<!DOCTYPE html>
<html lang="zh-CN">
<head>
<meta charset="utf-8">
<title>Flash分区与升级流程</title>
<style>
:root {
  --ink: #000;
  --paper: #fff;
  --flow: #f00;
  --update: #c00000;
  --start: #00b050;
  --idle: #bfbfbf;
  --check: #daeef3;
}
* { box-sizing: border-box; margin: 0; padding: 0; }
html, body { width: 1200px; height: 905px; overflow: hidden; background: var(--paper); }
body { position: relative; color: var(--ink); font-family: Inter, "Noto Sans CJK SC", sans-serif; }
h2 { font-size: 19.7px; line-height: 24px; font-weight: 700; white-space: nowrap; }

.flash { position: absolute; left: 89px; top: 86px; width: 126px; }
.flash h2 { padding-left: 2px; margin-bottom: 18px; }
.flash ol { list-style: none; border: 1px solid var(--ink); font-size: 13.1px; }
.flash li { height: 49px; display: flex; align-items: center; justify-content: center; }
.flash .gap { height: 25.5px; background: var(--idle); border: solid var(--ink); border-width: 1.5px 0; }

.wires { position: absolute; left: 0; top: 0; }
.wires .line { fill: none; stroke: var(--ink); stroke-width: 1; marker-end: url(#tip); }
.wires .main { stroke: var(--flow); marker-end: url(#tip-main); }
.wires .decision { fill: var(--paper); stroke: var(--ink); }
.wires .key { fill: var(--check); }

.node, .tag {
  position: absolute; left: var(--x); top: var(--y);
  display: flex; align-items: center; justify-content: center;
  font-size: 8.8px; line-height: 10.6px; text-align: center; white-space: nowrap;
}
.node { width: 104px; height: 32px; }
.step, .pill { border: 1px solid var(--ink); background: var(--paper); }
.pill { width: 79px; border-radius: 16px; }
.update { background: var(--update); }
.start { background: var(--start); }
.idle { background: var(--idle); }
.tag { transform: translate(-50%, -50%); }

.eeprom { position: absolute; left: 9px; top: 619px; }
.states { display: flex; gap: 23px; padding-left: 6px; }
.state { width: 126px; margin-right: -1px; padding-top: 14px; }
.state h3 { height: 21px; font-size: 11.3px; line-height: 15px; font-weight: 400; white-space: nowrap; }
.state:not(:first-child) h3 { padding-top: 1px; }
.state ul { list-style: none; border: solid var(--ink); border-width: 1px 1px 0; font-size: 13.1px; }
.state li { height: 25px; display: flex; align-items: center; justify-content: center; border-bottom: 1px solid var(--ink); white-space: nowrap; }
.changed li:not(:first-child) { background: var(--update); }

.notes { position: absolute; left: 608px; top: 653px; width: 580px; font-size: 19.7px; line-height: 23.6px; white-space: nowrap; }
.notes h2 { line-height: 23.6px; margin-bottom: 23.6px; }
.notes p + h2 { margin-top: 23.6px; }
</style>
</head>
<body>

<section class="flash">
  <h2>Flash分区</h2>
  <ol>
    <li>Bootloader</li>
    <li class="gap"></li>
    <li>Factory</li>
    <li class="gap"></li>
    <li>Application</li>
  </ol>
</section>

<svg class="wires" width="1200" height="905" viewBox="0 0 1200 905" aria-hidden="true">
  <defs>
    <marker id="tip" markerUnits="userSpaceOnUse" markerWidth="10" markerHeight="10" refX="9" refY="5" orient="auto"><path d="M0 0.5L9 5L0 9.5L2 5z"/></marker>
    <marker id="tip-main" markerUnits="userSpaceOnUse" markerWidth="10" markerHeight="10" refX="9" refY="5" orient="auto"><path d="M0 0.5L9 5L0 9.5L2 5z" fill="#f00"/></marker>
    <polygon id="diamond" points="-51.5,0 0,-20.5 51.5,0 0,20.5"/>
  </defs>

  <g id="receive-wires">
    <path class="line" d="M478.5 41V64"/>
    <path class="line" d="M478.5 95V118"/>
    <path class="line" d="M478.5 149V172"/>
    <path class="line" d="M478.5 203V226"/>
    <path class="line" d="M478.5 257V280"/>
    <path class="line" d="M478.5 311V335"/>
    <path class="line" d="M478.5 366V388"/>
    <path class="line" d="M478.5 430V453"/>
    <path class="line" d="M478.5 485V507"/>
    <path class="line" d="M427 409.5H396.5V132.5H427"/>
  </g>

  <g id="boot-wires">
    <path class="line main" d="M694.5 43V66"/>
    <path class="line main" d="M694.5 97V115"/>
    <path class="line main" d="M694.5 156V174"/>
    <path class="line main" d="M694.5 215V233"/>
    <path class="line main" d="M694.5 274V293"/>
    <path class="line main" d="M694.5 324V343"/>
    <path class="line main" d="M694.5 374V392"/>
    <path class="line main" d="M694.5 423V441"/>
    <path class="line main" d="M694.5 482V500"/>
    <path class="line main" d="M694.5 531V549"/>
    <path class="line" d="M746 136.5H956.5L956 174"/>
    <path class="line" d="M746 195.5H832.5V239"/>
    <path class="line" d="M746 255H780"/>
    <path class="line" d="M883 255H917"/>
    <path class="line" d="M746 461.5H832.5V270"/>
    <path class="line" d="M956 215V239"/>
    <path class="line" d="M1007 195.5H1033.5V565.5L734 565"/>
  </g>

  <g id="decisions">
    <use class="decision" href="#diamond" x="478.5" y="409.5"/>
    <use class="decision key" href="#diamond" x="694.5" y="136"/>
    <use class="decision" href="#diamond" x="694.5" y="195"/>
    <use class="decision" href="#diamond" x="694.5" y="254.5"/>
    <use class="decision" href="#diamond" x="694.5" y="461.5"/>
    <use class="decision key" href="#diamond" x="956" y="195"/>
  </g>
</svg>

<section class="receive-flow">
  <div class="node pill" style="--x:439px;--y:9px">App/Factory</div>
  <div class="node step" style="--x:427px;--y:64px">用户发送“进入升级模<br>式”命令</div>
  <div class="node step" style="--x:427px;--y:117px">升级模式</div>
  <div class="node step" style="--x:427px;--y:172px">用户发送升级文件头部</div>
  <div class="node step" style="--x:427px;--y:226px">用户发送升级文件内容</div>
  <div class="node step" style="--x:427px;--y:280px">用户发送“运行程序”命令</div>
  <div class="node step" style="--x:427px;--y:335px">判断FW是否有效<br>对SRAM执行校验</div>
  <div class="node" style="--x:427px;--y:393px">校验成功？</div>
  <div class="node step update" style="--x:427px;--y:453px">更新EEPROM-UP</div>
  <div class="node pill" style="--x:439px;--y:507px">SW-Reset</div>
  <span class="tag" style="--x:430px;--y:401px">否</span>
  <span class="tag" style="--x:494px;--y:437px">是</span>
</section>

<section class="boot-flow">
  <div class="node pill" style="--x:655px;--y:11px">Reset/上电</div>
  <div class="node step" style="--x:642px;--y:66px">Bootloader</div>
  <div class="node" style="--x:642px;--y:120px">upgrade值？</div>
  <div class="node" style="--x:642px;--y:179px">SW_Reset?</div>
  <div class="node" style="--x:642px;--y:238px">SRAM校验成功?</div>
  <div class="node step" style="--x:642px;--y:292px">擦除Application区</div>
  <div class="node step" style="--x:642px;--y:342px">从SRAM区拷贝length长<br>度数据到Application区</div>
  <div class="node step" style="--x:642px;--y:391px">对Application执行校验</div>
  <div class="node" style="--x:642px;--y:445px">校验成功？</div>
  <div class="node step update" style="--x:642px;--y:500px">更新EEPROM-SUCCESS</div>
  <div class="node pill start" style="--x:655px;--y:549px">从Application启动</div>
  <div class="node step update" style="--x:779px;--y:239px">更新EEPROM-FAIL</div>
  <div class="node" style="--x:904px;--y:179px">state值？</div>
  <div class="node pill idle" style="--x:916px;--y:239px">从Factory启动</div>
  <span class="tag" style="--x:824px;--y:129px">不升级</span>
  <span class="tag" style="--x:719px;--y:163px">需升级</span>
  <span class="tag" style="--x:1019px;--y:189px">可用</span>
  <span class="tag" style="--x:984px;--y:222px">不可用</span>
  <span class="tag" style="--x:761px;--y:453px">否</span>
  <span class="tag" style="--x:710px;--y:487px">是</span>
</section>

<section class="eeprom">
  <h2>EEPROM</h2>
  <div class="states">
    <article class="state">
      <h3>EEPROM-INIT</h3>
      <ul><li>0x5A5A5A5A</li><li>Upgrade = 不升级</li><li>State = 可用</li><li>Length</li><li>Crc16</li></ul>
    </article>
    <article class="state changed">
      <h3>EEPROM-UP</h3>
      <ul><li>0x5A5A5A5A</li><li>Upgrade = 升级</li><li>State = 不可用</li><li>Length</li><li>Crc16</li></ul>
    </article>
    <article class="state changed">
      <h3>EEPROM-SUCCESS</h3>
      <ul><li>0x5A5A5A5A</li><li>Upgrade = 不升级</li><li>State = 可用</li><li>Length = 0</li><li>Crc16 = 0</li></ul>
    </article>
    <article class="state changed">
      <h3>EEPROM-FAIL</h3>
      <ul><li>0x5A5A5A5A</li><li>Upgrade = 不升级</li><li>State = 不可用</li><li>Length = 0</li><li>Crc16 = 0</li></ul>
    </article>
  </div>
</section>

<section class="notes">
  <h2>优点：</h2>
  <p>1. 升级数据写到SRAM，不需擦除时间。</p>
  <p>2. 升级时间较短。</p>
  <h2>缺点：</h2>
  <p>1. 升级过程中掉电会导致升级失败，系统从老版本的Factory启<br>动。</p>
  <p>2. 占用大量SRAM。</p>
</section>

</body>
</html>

Instructions for the task:
For this exercise, repeat exactly the lines of the data above from the one with "absolute; left: 9px;" down to the one with "21px; font-size: 11.3px;", both end lines included.

Written answer:
.eeprom { position: absolute; left: 9px; top: 619px; }
.states { display: flex; gap: 23px; padding-left: 6px; }
.state { width: 126px; margin-right: -1px; padding-top: 14px; }
.state h3 { height: 21px; font-size: 11.3px; line-height: 15px; font-weight: 400; white-space: nowrap; }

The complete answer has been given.